WHAT THE EXERCISE ASKS:
Would you count the lines below that contain the string "root" and reply with that number only?

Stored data
▼
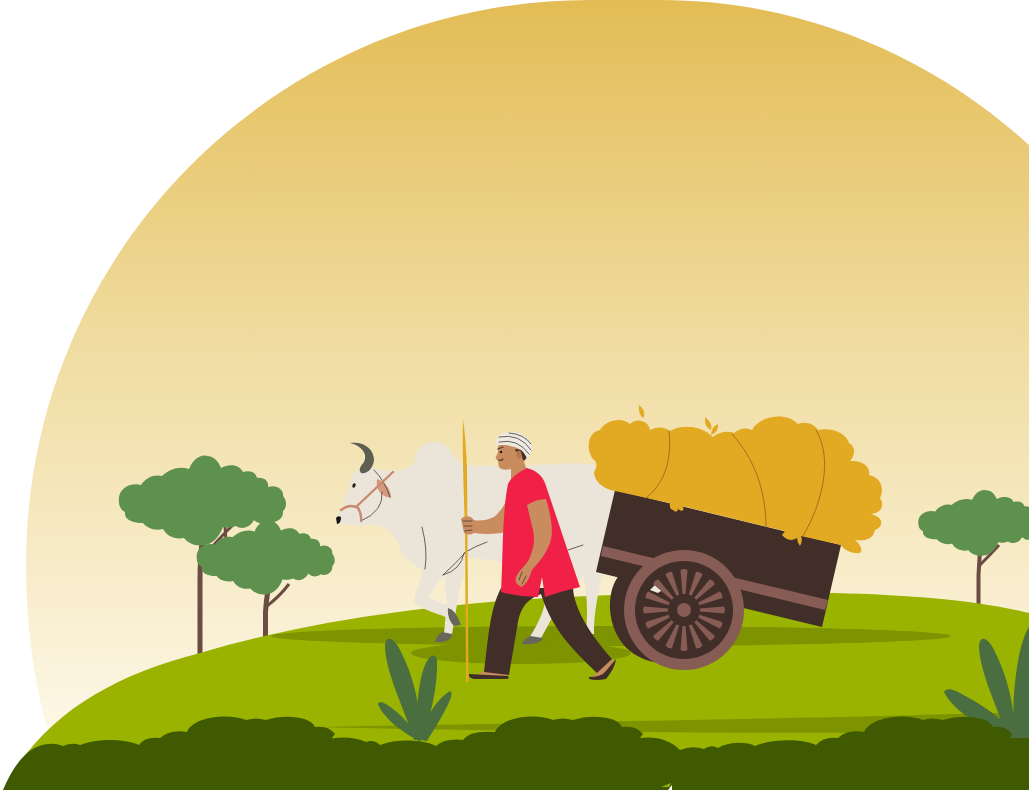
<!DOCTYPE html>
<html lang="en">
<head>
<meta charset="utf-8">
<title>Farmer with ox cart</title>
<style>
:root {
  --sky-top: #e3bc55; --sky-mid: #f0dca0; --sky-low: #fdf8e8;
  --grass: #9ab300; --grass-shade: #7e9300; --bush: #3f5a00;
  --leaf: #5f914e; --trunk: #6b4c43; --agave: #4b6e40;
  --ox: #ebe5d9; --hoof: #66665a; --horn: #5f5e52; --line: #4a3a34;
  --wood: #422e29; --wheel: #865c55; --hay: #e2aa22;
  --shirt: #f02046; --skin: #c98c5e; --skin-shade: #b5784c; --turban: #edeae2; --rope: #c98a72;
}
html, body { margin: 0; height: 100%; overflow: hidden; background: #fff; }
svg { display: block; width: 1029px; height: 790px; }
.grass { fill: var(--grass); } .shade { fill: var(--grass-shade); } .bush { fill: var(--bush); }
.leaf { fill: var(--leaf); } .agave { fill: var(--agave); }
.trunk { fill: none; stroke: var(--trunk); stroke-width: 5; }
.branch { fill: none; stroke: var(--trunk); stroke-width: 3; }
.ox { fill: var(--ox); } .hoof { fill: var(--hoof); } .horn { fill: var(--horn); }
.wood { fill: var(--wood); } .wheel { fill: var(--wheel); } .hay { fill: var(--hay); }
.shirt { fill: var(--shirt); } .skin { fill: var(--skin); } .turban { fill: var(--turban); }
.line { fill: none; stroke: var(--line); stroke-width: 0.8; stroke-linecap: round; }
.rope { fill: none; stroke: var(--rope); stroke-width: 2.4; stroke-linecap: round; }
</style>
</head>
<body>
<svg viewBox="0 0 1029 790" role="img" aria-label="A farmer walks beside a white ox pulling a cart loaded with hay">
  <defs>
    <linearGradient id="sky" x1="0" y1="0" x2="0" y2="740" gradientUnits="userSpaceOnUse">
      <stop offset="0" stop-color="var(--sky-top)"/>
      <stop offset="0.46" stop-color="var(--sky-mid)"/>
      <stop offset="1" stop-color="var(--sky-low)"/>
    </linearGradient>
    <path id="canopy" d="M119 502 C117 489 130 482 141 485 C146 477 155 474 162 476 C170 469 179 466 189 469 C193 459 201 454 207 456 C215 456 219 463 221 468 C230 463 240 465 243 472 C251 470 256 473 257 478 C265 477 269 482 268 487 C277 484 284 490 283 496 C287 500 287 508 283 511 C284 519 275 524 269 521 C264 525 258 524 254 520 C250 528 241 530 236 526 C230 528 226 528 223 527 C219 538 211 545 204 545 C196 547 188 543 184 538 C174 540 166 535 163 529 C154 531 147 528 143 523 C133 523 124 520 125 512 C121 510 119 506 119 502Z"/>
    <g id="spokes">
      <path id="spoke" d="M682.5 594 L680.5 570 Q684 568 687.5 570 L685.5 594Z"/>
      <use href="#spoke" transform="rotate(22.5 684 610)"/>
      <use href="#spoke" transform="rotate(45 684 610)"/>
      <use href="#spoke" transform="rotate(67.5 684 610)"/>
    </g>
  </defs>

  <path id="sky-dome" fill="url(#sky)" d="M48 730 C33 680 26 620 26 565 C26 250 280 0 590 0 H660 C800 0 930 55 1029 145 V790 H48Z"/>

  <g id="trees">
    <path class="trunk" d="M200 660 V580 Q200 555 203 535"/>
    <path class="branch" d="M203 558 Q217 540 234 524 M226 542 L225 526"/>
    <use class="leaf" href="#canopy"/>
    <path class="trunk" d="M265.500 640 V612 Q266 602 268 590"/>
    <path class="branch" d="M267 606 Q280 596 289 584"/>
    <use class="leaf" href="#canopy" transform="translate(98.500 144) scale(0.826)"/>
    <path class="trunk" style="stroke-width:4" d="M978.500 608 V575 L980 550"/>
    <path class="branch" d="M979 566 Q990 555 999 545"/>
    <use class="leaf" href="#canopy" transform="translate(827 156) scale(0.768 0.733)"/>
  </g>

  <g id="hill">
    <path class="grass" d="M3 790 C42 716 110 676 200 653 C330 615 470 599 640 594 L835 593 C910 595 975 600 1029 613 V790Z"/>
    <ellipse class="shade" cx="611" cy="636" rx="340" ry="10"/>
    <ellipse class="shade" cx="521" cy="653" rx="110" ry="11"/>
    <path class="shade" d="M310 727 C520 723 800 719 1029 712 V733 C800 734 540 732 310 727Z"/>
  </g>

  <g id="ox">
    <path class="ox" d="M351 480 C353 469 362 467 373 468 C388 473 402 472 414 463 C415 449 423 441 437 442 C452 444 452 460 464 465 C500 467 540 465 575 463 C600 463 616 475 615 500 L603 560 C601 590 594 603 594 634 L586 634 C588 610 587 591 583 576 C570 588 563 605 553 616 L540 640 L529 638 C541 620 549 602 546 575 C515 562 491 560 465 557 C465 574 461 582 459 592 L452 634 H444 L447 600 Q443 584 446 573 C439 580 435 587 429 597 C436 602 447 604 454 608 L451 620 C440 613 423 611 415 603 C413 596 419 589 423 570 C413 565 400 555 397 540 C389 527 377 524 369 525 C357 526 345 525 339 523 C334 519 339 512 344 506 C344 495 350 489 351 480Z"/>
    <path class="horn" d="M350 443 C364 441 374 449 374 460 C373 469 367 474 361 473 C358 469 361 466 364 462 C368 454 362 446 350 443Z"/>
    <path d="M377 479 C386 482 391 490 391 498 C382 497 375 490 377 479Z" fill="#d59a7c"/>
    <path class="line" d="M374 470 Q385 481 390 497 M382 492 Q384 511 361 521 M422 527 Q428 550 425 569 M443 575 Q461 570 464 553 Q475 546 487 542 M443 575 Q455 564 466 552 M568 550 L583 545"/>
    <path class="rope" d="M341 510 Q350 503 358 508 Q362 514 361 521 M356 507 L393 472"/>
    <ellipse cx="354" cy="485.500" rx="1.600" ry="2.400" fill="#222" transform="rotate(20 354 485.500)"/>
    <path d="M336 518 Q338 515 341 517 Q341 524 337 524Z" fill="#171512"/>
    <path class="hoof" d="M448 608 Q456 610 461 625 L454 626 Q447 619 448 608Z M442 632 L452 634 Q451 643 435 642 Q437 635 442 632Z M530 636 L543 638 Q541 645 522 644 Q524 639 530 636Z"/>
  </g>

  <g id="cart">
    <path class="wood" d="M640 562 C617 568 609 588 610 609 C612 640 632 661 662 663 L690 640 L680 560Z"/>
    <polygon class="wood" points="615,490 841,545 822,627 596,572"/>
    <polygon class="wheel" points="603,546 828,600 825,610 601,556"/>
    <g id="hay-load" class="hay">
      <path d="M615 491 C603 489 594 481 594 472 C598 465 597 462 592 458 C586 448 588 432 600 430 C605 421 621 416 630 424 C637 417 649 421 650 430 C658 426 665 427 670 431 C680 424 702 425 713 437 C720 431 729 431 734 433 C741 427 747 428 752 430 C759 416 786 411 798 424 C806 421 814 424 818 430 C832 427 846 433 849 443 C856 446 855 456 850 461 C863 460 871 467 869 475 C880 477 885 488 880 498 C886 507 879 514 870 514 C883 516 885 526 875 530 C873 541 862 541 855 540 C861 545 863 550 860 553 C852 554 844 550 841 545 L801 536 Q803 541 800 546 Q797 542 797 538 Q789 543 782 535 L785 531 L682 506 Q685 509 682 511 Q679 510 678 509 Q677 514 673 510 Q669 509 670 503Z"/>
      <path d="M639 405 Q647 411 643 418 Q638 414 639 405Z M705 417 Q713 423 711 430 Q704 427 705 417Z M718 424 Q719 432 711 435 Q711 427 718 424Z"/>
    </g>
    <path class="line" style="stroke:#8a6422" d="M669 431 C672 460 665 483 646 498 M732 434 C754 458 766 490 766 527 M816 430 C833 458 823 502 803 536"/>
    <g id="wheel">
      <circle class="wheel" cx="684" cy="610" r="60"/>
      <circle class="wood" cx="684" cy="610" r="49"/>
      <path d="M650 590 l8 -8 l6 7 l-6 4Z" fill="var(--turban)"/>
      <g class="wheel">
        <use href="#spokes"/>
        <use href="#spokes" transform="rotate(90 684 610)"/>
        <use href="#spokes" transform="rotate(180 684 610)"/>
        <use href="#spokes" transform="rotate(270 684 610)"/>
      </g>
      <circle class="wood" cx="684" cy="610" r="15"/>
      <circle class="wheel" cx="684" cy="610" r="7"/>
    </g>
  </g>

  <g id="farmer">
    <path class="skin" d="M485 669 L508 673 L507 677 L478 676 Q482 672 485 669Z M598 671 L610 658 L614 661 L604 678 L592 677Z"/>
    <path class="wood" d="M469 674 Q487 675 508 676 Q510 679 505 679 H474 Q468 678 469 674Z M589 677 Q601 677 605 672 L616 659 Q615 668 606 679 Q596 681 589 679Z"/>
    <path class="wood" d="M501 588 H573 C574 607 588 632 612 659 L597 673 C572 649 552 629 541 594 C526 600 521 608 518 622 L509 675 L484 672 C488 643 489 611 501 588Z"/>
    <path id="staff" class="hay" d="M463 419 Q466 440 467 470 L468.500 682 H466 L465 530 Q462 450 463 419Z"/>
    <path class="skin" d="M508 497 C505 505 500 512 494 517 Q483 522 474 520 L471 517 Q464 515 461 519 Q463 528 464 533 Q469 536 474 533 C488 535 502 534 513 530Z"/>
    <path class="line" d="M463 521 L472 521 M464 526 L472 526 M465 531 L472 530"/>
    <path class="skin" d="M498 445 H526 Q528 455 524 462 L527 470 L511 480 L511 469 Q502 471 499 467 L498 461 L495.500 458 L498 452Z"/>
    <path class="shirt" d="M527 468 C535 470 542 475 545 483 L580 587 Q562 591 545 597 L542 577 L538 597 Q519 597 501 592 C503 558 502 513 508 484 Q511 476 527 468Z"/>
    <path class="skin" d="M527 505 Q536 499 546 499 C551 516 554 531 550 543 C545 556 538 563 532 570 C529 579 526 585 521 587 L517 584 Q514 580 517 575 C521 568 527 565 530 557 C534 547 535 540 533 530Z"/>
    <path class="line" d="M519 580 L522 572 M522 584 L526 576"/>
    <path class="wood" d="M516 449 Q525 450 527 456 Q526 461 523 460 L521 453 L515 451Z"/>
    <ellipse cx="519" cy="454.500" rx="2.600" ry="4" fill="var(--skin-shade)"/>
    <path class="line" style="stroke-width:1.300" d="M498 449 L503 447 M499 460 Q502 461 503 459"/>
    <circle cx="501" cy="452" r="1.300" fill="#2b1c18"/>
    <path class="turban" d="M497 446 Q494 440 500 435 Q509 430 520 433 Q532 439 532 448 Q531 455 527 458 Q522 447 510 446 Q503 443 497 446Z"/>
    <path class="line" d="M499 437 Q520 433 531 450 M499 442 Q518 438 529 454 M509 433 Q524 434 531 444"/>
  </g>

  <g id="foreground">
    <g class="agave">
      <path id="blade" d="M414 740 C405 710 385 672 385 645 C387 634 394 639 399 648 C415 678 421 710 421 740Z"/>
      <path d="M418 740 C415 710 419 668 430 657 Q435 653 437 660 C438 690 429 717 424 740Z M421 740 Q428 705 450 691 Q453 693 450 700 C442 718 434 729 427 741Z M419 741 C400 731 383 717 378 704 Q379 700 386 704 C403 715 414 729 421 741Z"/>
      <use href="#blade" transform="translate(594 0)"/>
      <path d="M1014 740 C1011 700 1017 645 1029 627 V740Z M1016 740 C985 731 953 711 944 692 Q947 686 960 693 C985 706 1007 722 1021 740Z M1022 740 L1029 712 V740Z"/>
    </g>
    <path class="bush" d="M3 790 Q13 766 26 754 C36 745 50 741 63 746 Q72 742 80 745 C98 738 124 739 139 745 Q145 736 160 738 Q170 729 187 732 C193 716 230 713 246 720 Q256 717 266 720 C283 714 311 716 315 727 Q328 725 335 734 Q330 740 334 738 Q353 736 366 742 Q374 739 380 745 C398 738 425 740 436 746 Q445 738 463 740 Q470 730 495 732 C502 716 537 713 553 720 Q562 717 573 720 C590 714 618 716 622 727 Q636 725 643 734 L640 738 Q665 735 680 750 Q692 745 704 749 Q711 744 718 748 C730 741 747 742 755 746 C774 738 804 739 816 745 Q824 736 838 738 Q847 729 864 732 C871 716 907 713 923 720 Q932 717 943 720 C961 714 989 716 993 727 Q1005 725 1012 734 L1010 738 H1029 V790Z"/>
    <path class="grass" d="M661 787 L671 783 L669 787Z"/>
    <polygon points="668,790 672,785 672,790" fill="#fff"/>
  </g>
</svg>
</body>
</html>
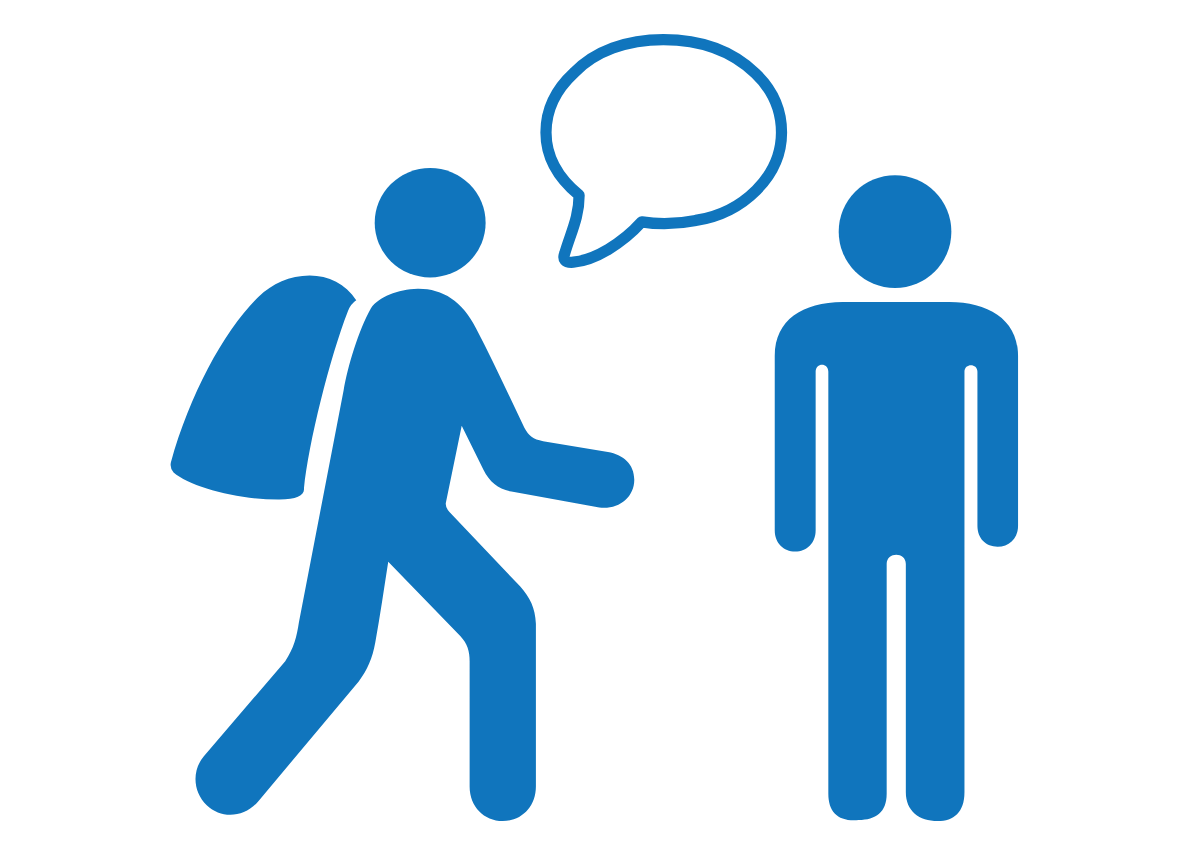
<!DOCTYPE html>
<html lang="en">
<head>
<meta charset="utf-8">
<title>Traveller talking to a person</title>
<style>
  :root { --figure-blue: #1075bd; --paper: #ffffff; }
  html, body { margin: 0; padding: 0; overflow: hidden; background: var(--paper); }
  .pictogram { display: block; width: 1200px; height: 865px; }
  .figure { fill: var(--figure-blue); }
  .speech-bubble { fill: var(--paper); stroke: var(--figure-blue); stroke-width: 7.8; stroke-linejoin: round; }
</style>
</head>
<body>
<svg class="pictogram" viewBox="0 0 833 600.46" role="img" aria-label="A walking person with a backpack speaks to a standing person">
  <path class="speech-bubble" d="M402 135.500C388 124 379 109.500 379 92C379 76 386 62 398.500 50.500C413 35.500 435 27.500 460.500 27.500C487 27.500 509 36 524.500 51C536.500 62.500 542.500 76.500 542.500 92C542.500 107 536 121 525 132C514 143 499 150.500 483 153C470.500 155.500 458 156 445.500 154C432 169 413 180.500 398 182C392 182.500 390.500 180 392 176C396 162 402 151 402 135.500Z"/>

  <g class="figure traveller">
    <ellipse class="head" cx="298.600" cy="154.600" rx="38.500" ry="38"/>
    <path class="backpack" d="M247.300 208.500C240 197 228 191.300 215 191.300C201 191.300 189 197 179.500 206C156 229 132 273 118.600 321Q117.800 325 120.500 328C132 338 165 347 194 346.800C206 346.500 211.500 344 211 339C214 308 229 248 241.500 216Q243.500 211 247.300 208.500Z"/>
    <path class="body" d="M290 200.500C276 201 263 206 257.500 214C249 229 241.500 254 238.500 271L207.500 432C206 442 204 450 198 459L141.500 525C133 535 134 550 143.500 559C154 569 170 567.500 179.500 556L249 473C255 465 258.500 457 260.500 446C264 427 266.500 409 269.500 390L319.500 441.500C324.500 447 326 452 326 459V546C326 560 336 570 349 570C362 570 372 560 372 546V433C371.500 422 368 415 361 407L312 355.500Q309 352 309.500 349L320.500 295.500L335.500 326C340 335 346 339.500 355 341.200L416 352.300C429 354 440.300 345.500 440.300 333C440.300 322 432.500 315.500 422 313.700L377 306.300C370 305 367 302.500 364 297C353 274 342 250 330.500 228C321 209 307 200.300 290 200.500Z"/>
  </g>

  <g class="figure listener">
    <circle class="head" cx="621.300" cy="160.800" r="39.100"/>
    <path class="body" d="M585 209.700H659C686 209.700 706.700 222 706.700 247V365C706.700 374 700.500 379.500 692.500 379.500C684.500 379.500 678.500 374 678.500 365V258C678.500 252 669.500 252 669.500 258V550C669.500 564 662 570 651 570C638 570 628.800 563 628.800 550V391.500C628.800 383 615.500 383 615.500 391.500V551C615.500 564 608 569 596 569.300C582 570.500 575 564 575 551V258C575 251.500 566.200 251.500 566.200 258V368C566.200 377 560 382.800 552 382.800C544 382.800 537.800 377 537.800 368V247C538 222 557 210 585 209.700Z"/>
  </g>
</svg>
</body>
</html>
▲
SOLUTION TO THIS PROBLEM:
2